Directions for this task.
Search the listing for the string "class" and copy every line that contains it.

Available data.
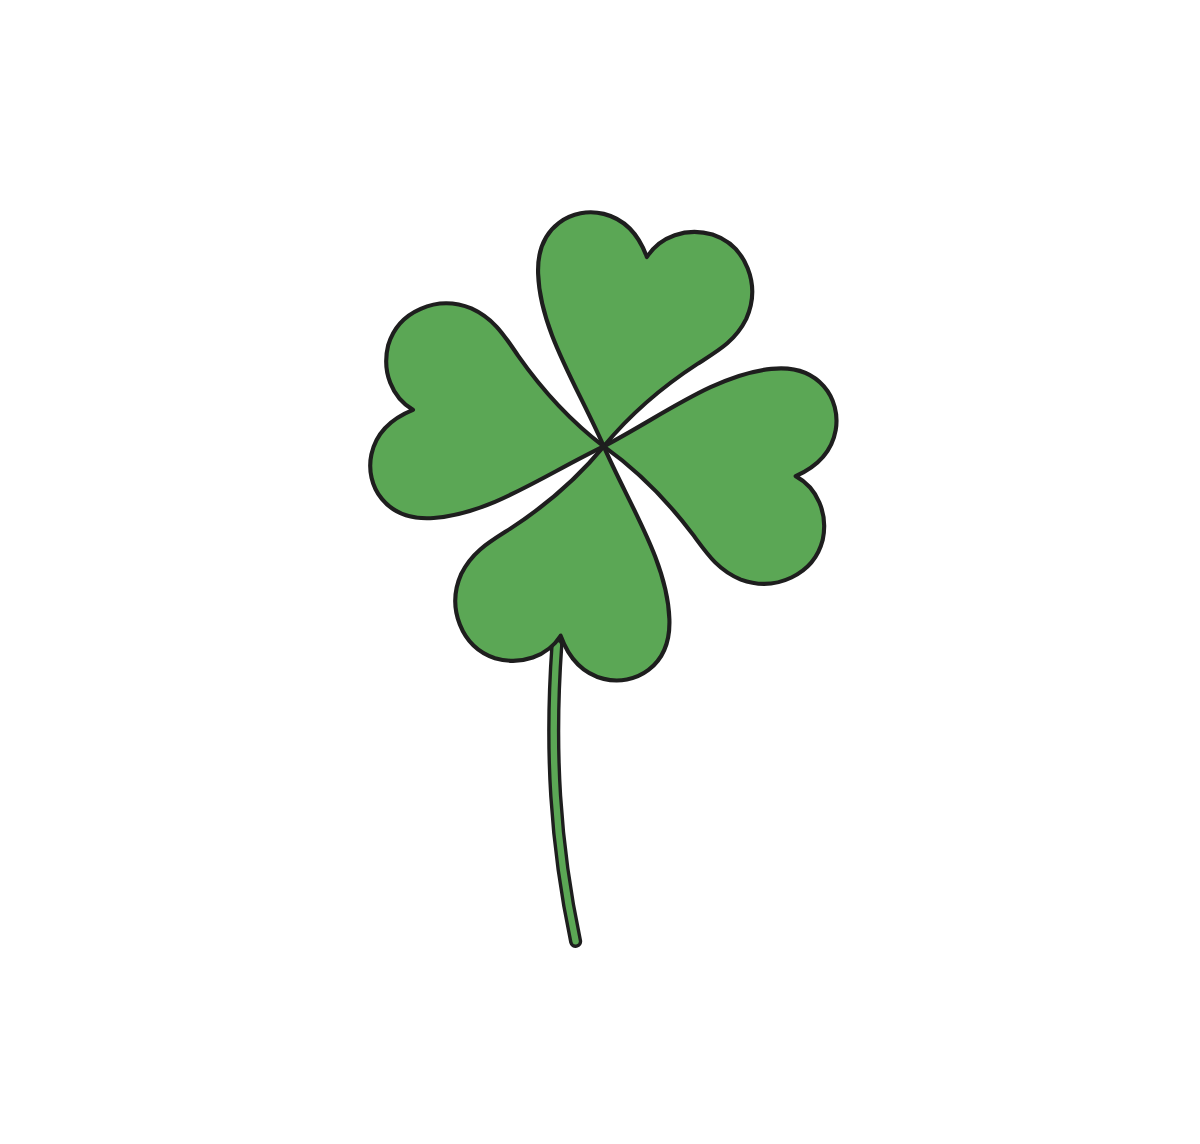
<!DOCTYPE html>
<html lang="en">
<head>
<meta charset="utf-8">
<title>Four-Leaf Clover</title>
<style>
  :root {
    --paper: #ffffff;
    --leaf-green: #5ba755;
    --outline: #1e1e1e;
  }
  html, body {
    margin: 0;
    padding: 0;
    width: 1200px;
    height: 1144px;
    overflow: hidden;
    background: var(--paper);
  }
  .clover-canvas {
    display: block;
    width: 1200px;
    height: 1144px;
  }
  .leaf {
    fill: var(--leaf-green);
    stroke: var(--outline);
    stroke-width: 2.2;
    stroke-linejoin: round;
  }
  .stem-outline {
    fill: none;
    stroke: var(--outline);
    stroke-width: 7;
    stroke-linecap: round;
  }
  .stem-fill {
    fill: none;
    stroke: var(--leaf-green);
    stroke-width: 3.4;
    stroke-linecap: round;
  }
</style>
</head>
<body>
<svg class="clover-canvas" viewBox="0 0 640 610" xmlns="http://www.w3.org/2000/svg" role="img" aria-label="Four-leaf clover">
  <defs>
    <path id="heart-leaf" class="leaf"
      d="M322,238
         C308,206 288,176 287,146
         C286,120 306,110 322,114
         C334,117 341,126 345,137
         C352,126 366,121 380,125
         C398,131 406,152 398,170
         C392,182 383,187 372,194
         C352,207 336,221 322,238 Z"/>
  </defs>

  <g class="stem">
    <path class="stem-outline" d="M297,344 C293,400 296,450 307,502"/>
    <path class="stem-fill" d="M297,344 C293,400 296,450 307,502"/>
  </g>

  <g class="leaves">
    <use href="#heart-leaf"/>
    <use href="#heart-leaf" transform="rotate(86 322 238)"/>
    <use href="#heart-leaf" transform="rotate(180 322 238)"/>
    <use href="#heart-leaf" transform="rotate(268 322 238)"/>
  </g>
</svg>
</body>
</html>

Task solution.
<svg class="clover-canvas" viewBox="0 0 640 610" xmlns="http://www.w3.org/2000/svg" role="img" aria-label="Four-leaf clover">
    <path id="heart-leaf" class="leaf"
  <g class="stem">
    <path class="stem-outline" d="M297,344 C293,400 296,450 307,502"/>
    <path class="stem-fill" d="M297,344 C293,400 296,450 307,502"/>
  <g class="leaves">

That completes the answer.